Lichen planus is an inflammatory condition which affects the skin and mucous membranes. It is a T-cell–mediated autoimmune disease in which autocytotoxic CD8+ T cells trigger apoptosis of oral epithelial cells. On the skin, lichen planus usually appears as purplish, often itchy, flat-topped bumps. In mouth, vagina and other areas covered by a mucous membrane, lichen planus forms lacy white patches, sometimes with painful sores. There is no cure for Lichen planus. Treatment for the skin may include Antihistamines, Corticosteroides, Retinoic acid.

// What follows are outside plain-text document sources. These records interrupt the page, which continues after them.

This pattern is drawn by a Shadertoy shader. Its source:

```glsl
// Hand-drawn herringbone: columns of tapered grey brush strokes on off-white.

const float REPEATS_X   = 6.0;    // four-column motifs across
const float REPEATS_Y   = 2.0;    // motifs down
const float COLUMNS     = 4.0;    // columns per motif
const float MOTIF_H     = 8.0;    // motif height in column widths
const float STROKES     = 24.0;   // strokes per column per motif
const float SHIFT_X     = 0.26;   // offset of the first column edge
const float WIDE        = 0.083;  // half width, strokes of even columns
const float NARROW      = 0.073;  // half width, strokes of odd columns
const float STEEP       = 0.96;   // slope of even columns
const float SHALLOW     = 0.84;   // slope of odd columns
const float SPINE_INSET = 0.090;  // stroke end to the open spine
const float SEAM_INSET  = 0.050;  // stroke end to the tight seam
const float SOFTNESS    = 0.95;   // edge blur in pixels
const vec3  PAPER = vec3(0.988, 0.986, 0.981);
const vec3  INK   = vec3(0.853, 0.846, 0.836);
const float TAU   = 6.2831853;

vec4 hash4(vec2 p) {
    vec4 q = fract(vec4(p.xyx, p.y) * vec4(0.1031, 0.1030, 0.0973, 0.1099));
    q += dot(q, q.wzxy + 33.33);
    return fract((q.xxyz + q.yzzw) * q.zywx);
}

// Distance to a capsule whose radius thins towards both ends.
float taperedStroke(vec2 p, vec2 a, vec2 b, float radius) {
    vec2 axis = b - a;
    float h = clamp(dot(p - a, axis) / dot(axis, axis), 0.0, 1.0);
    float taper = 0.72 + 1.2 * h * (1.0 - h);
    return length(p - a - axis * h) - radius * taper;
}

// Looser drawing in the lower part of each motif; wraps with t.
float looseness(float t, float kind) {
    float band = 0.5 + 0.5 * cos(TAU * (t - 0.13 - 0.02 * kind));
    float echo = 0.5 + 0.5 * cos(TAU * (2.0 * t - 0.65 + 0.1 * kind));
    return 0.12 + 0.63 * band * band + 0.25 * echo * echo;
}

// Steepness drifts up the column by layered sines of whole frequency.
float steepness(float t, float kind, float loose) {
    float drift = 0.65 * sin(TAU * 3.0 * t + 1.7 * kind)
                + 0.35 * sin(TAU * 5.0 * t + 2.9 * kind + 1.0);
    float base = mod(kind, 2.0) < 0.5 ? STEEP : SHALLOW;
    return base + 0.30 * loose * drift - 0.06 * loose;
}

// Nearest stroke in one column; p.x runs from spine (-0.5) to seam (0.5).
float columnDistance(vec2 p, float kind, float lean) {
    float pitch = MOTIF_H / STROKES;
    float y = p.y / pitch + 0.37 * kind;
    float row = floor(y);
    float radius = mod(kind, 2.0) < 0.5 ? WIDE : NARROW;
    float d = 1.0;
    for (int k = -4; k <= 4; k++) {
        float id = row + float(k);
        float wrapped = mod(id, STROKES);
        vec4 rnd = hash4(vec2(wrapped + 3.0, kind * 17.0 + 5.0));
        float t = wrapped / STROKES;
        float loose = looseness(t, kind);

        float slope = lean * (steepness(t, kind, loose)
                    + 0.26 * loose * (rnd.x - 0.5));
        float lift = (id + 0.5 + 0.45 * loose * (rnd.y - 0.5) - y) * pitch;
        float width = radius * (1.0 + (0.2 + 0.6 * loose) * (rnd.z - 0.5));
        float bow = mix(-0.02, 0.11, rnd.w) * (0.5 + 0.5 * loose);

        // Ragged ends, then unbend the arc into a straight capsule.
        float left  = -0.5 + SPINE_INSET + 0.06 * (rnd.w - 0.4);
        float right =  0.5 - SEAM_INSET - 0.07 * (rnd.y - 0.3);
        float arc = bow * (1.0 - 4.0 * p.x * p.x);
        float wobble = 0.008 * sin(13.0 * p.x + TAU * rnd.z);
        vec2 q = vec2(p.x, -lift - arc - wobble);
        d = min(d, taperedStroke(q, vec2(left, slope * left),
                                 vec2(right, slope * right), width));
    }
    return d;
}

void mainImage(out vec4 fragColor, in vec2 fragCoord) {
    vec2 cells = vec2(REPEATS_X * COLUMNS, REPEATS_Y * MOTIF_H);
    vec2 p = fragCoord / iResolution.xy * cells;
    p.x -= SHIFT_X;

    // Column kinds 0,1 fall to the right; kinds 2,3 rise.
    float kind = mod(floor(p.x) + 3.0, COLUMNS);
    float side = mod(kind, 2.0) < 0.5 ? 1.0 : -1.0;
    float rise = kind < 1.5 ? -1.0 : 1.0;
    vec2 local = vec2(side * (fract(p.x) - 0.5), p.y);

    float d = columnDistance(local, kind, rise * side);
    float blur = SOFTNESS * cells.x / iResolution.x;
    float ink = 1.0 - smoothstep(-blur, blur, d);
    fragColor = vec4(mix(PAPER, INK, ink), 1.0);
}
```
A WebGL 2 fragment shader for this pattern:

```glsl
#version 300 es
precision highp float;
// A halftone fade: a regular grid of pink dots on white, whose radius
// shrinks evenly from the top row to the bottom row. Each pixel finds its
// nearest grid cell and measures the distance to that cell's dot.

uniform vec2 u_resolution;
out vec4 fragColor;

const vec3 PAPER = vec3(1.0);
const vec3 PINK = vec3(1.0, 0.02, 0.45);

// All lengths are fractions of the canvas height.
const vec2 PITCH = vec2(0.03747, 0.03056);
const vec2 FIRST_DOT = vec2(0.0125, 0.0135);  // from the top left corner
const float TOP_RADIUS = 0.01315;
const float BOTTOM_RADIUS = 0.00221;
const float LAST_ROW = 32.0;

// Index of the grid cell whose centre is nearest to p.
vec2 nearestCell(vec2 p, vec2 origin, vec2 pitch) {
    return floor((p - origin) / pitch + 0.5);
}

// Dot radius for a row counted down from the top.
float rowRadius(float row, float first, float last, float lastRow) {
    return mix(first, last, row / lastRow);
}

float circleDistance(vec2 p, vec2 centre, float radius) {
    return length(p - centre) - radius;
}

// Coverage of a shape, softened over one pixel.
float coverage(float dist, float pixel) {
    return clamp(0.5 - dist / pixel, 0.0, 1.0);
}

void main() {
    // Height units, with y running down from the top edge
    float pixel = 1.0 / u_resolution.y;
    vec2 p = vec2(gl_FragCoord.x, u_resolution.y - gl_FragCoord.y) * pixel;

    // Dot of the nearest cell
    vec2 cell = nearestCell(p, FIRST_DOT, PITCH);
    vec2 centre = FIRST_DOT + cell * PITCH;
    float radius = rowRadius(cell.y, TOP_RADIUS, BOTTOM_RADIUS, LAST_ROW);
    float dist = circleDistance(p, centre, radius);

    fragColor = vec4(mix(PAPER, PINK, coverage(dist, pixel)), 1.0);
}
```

A retrospective study was made of 550 patients diagnosed with OLP according to the criteria of the World Health Organization, in the period between 1991 and 2007, in south-eastern Spain 128 males (23.3%) and 422 females (76.7%). A clinical protocol was applied in all cases (sociodemographic data, habits and hepatitis C markers), with histological confirmation of the disease. Five of the 550 patients (0.9%) developed squamous cell carcinoma (SCC). The mean duration of follow-up was 24 ± 20.83 months. The tongue was the most common location.